(Collected data)
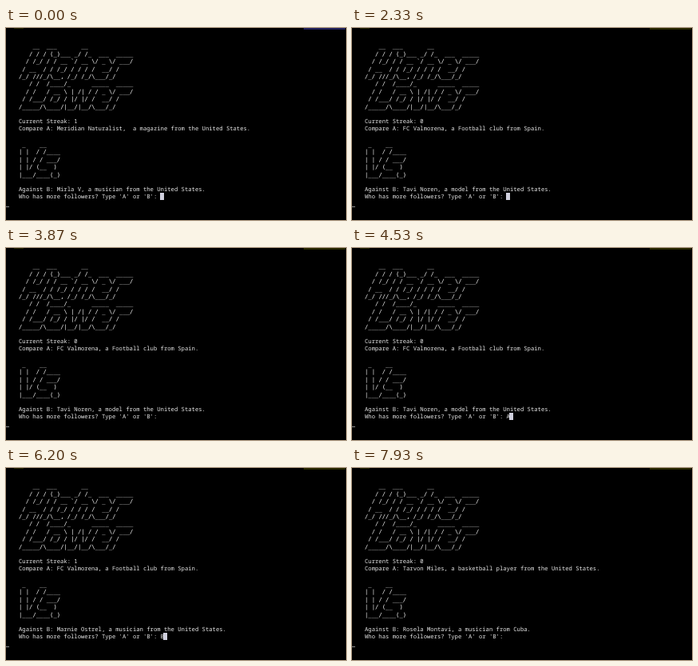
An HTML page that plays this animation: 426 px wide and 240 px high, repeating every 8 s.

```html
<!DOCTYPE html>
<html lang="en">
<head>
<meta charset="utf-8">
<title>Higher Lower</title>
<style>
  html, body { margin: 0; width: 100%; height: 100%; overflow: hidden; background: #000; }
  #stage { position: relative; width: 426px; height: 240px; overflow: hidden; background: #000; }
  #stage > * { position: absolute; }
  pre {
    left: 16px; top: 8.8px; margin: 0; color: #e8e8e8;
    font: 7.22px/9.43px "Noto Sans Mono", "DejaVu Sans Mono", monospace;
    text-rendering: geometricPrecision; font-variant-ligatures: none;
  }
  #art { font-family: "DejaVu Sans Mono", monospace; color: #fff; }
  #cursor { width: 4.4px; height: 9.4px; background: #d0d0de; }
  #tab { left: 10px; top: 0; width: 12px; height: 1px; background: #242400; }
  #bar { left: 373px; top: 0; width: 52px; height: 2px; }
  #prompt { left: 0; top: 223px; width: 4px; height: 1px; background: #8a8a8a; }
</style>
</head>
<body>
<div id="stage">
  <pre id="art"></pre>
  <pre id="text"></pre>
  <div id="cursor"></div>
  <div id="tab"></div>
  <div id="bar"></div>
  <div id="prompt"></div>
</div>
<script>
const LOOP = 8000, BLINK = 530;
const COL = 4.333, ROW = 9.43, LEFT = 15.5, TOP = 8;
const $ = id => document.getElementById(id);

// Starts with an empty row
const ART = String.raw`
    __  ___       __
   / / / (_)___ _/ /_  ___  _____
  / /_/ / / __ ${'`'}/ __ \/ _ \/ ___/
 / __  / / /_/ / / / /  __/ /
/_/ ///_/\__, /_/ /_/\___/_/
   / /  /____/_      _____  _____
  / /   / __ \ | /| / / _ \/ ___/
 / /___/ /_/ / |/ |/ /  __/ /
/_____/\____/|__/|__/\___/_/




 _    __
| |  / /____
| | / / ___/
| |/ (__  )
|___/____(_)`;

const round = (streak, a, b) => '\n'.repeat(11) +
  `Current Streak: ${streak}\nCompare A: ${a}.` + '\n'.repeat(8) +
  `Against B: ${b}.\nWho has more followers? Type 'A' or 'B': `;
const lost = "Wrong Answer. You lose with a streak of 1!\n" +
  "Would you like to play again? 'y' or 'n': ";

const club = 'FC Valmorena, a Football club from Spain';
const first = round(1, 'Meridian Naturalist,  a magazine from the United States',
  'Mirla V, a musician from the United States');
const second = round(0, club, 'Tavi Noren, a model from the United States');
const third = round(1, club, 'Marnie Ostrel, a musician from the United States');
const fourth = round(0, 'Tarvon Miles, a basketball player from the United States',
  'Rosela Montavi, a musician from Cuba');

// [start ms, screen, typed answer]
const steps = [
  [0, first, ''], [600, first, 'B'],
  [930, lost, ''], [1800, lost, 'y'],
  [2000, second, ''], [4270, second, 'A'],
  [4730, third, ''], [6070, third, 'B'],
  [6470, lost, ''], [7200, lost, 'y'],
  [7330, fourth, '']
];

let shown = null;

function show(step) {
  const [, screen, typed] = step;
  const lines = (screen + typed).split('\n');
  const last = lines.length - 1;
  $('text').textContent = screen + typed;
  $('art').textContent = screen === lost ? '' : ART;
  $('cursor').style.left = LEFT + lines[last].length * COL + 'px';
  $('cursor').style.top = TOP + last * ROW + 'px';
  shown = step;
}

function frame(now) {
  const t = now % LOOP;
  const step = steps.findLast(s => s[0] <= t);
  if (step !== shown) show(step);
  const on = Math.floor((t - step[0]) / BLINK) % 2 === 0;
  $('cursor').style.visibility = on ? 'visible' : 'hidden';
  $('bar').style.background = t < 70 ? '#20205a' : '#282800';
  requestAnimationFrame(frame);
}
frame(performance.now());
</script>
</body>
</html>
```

Problem description: Copy each line of the records that contains the word "typed".

Written response:
// [start ms, screen, typed answer]
  const [, screen, typed] = step;
  const lines = (screen + typed).split('\n');
  $('text').textContent = screen + typed;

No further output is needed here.